======== DATA SHOWN
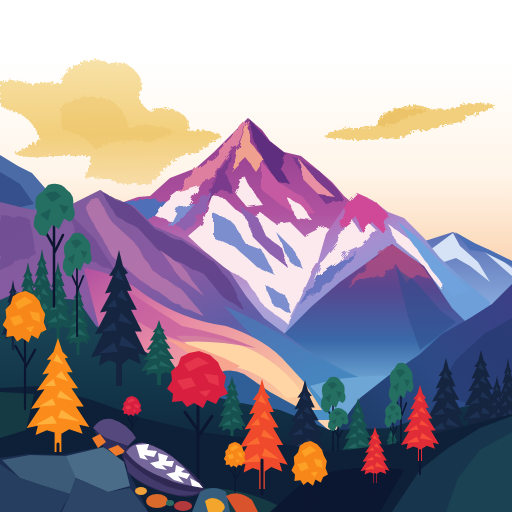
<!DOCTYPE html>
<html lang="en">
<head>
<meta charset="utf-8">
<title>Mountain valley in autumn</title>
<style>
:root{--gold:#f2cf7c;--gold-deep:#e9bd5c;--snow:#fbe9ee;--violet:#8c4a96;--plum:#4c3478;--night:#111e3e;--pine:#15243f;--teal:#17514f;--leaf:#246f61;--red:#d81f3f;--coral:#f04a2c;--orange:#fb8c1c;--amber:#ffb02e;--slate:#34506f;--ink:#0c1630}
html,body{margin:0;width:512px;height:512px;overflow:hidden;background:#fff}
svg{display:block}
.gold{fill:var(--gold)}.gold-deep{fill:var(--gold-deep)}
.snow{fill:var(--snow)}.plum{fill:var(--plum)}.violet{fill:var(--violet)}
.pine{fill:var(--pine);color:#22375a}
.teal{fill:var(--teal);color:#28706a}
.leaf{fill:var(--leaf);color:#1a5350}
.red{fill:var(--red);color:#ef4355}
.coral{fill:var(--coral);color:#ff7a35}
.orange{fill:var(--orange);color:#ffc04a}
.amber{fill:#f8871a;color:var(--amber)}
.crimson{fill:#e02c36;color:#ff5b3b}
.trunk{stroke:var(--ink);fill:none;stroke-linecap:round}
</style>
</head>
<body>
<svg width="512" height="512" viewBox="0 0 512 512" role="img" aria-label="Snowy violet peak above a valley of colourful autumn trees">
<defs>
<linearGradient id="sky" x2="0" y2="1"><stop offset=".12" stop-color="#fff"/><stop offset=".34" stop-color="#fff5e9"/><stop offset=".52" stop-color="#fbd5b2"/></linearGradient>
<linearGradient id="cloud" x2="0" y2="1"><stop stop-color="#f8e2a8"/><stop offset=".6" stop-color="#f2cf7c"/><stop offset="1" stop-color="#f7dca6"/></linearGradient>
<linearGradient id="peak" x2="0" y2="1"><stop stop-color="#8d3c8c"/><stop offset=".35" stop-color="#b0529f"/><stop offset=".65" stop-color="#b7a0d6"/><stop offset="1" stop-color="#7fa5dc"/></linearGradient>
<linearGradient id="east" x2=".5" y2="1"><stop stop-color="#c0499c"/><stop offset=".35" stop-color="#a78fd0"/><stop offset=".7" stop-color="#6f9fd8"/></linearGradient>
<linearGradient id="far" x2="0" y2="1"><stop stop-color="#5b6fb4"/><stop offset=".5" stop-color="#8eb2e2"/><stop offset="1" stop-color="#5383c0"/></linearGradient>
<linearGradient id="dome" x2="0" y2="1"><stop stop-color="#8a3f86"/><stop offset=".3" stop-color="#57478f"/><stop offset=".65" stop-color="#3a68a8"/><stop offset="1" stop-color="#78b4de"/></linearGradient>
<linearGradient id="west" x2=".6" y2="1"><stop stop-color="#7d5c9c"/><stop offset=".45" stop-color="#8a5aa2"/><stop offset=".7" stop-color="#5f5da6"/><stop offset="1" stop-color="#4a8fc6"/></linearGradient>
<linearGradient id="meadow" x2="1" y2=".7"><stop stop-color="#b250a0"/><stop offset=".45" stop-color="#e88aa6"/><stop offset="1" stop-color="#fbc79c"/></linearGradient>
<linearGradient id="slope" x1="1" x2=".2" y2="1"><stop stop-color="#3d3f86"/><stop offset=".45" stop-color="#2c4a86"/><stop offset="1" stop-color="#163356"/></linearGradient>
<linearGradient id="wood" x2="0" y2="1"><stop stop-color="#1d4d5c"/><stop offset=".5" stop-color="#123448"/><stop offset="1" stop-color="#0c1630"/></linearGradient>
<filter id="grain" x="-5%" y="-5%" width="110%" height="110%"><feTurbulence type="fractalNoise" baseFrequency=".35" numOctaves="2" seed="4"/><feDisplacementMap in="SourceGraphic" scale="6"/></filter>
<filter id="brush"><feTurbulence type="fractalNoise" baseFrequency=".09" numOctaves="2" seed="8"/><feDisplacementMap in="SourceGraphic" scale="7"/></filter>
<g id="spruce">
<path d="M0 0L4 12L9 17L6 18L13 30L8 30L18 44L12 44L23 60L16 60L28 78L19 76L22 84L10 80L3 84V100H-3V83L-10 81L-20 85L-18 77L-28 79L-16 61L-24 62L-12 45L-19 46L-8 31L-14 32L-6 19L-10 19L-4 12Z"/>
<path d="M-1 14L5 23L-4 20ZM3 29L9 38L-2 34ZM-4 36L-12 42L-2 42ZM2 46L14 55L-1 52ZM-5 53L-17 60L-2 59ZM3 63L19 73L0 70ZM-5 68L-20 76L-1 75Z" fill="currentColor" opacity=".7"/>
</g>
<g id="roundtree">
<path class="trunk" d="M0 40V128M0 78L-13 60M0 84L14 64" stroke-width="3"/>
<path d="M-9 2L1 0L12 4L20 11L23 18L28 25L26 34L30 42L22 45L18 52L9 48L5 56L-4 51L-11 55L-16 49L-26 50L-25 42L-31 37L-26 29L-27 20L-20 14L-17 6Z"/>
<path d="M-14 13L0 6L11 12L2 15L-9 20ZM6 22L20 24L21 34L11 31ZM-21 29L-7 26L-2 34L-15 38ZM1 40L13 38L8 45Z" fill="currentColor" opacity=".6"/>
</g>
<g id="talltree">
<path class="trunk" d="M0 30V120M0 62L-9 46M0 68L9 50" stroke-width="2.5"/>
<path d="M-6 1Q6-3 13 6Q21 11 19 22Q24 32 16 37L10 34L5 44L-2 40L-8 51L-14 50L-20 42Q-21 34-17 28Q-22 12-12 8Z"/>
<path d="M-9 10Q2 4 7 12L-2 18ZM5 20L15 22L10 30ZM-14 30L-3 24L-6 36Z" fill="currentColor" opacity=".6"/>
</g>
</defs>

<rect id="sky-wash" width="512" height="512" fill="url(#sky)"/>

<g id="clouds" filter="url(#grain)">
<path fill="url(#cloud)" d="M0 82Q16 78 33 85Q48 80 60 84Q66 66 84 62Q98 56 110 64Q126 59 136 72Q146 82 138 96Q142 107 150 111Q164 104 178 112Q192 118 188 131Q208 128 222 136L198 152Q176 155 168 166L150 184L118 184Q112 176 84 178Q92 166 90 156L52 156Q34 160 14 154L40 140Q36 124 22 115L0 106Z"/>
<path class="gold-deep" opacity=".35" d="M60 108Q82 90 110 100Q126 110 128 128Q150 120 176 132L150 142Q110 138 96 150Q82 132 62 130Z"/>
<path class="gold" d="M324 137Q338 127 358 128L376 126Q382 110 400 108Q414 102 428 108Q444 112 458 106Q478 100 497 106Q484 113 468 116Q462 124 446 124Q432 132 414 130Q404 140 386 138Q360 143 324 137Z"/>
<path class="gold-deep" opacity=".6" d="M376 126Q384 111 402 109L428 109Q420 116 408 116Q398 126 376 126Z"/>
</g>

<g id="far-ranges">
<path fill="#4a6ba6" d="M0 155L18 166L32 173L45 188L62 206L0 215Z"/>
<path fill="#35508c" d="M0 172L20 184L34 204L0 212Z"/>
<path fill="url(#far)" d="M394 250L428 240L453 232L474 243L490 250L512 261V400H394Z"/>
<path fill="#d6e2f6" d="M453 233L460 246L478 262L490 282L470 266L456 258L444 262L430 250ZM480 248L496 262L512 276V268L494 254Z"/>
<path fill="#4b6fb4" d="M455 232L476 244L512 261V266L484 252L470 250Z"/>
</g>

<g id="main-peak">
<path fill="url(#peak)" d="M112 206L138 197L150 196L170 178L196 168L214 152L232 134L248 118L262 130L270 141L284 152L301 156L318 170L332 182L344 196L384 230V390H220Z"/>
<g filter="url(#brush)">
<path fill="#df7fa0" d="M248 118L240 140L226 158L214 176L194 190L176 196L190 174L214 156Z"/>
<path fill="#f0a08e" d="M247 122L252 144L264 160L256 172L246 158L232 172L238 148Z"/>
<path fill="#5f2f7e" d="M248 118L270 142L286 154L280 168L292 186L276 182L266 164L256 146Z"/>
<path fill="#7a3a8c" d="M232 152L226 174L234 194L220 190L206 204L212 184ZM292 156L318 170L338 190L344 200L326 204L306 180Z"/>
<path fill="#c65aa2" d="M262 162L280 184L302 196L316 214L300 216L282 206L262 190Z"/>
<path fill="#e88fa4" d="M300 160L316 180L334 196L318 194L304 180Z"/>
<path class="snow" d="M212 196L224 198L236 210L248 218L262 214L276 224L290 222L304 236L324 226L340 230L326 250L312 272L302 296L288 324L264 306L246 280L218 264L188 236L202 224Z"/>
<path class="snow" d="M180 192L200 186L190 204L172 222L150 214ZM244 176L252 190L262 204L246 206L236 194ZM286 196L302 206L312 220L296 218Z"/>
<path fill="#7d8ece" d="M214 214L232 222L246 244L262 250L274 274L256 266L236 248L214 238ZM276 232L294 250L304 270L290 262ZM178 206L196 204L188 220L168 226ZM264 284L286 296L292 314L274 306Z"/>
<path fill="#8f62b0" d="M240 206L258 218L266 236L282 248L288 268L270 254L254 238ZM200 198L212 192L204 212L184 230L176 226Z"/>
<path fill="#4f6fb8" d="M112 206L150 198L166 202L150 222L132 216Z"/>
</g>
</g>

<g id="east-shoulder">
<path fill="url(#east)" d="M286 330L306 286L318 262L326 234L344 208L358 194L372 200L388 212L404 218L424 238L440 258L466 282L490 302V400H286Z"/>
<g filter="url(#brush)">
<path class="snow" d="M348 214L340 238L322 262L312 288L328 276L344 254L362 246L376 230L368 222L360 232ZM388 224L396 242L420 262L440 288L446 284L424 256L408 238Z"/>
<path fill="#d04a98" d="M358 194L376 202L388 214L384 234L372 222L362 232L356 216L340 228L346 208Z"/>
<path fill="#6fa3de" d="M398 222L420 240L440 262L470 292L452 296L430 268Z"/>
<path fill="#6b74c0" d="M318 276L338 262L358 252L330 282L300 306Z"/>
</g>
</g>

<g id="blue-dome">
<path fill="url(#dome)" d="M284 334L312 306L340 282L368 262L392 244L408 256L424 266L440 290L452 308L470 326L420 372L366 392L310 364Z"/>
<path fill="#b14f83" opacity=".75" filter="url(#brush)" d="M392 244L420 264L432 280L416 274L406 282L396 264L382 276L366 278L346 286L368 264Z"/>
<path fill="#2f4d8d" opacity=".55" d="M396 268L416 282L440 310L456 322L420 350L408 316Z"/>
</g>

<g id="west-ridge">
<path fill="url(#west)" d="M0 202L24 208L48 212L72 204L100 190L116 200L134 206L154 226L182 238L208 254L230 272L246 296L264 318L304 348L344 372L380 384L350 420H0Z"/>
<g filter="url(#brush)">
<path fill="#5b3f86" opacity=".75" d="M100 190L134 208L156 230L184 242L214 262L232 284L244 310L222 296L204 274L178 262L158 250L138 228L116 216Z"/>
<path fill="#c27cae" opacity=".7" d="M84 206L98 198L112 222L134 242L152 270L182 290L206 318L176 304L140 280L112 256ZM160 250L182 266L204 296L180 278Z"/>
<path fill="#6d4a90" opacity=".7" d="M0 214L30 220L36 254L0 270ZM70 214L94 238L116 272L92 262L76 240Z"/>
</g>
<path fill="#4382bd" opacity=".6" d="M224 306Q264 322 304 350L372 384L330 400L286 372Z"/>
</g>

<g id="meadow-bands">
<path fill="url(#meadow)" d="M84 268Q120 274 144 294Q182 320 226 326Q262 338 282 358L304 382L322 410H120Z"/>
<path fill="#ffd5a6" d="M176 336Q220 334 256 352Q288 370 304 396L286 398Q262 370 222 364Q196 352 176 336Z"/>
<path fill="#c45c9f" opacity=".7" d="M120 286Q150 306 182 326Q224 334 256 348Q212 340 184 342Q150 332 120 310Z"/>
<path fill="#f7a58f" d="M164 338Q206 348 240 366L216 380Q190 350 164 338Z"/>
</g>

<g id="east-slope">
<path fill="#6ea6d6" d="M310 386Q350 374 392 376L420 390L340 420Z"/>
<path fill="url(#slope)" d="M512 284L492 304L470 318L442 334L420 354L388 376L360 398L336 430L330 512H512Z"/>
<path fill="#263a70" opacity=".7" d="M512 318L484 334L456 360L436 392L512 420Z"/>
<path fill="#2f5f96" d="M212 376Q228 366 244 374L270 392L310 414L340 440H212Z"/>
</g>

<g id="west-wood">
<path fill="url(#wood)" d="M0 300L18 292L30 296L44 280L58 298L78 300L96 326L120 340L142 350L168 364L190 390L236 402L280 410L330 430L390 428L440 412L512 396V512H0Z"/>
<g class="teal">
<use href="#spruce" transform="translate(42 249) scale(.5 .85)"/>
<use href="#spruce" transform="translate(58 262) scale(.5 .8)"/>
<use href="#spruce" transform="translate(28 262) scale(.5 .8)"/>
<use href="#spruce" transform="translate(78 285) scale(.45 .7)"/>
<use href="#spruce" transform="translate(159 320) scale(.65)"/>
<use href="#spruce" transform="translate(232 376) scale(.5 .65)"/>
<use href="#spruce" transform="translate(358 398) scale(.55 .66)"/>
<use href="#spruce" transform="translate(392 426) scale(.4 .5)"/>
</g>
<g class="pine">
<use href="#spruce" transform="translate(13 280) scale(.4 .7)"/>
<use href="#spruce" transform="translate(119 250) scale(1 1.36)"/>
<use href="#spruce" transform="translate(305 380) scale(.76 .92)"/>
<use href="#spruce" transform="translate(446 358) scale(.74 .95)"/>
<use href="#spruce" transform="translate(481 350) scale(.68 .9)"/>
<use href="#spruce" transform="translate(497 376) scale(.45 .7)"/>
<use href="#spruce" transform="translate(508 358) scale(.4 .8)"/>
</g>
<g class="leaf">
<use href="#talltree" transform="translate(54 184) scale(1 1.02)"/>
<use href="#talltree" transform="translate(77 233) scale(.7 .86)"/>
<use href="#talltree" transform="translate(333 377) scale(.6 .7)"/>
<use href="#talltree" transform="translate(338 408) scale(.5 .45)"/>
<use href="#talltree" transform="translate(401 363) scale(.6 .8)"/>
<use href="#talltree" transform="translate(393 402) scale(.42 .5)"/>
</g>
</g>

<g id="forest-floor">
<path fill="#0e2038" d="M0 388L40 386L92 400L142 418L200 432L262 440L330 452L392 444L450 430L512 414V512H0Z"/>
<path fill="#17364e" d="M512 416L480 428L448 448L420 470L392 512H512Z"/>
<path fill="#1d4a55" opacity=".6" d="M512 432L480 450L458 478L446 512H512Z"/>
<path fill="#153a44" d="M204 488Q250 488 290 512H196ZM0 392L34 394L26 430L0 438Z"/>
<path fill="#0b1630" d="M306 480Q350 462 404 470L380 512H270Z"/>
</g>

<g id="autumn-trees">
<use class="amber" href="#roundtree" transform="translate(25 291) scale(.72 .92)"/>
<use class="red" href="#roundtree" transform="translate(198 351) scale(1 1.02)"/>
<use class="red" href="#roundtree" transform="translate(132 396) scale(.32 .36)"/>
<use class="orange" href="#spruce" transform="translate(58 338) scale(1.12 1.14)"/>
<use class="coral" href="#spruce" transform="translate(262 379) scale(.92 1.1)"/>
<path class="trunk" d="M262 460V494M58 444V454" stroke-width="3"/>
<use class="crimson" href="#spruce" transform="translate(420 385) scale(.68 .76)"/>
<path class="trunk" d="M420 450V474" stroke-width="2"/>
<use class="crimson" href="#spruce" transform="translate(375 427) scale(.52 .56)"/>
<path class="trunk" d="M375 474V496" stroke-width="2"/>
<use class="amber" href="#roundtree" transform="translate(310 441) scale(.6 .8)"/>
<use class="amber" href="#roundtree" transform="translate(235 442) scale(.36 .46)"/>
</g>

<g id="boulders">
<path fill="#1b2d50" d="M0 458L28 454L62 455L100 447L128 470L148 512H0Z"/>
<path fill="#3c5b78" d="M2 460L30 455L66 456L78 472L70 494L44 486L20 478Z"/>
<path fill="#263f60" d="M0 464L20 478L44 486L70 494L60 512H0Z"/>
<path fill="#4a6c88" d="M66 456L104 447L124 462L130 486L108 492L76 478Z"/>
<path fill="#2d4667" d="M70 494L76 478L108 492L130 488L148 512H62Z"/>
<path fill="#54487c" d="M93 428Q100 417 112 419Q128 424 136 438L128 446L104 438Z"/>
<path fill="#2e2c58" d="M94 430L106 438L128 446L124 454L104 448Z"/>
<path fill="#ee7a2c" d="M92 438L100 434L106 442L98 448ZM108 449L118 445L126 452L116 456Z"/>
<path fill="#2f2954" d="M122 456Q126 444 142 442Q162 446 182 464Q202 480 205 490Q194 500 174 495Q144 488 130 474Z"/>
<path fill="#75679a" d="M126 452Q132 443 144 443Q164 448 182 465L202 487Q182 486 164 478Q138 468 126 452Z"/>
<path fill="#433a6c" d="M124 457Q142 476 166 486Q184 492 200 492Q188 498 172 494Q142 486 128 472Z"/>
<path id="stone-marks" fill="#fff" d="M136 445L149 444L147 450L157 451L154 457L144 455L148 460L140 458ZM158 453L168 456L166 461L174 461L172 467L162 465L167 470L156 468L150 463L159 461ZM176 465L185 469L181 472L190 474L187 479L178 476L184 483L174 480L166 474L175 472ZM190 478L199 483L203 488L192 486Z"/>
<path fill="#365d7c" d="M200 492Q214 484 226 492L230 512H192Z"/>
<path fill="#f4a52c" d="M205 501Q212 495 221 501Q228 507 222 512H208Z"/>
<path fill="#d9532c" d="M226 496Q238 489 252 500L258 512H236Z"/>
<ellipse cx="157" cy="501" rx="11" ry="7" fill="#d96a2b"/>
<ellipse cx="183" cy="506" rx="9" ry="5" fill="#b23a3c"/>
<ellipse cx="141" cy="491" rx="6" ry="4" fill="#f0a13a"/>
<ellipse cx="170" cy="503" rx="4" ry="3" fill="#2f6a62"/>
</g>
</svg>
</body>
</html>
================
======== DATA SHOWN
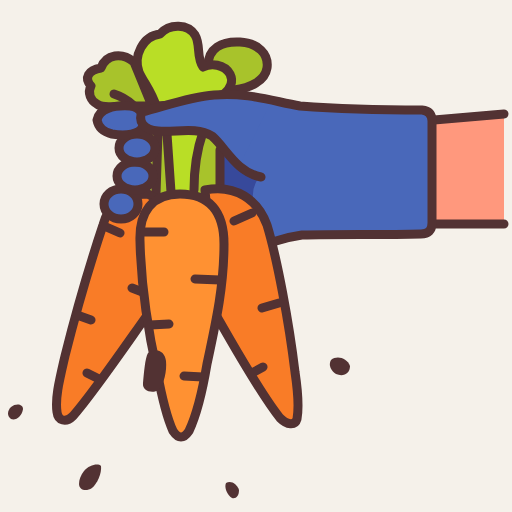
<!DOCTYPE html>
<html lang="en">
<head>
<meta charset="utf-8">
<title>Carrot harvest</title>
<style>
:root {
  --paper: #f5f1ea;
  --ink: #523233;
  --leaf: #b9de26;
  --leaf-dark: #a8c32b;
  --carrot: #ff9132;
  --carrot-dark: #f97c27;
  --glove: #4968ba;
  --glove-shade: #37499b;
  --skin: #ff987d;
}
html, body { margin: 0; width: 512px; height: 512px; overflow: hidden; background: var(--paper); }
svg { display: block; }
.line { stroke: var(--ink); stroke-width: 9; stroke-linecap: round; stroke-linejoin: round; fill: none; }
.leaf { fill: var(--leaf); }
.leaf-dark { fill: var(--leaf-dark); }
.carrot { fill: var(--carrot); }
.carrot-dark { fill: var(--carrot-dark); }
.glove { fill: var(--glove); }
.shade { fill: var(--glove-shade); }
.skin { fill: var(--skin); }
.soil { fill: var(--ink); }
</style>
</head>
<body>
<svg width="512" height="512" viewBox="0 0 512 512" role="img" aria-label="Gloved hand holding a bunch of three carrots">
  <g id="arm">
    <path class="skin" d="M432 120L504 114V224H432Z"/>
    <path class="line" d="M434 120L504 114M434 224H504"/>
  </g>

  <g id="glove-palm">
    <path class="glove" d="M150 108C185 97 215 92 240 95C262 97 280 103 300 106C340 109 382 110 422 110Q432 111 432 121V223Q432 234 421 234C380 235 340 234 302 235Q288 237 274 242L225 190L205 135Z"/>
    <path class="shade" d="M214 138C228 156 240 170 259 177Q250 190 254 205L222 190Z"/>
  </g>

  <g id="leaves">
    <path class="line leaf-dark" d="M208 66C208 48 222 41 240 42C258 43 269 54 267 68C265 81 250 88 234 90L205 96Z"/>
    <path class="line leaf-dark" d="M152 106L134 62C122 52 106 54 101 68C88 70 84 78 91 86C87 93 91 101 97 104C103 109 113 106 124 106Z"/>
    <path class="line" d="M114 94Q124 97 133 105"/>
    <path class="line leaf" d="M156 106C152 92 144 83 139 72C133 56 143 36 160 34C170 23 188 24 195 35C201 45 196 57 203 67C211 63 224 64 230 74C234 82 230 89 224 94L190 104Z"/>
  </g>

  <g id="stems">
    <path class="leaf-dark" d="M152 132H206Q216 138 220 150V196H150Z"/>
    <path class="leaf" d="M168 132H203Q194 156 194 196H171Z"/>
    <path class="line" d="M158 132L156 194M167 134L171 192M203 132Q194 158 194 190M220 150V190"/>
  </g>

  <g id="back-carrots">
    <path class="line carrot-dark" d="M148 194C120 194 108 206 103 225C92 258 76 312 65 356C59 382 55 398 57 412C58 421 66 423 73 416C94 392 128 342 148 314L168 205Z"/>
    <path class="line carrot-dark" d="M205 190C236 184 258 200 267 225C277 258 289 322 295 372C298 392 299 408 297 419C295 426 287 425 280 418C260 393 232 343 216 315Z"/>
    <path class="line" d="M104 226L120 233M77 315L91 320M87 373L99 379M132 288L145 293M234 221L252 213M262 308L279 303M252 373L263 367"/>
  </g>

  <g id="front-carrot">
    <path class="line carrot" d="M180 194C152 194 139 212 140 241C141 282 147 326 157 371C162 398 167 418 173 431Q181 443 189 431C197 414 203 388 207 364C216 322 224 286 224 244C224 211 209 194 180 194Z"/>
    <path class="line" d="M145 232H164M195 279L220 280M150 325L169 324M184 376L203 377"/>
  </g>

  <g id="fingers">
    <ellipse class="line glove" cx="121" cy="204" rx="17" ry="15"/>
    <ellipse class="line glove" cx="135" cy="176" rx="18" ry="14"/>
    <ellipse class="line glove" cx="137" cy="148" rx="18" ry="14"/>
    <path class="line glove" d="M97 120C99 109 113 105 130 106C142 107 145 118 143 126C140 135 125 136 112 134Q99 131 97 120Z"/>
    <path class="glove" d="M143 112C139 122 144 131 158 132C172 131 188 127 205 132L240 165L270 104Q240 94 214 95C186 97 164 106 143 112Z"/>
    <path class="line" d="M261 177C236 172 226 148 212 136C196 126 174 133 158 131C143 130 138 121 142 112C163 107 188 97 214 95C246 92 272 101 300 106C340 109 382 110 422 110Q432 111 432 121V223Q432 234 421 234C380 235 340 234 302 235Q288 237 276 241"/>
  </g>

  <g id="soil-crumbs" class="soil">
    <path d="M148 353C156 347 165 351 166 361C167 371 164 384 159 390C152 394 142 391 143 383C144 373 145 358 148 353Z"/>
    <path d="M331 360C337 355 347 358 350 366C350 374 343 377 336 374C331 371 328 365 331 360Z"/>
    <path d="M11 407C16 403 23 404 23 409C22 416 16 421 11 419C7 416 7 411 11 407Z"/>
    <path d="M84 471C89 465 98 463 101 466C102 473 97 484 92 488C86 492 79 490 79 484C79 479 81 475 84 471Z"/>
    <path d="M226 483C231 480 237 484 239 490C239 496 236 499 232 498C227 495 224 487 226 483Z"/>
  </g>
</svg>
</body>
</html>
================
*EXERCISE INSTRUCTIONS:* Filter the entries down to the lines containing "crimson". Copy each of those lines.

*TASK OUTPUT:*
.crimson{fill:#e02c36;color:#ff5b3b}
<use class="crimson" href="#spruce" transform="translate(420 385) scale(.68 .76)"/>
<use class="crimson" href="#spruce" transform="translate(375 427) scale(.52 .56)"/>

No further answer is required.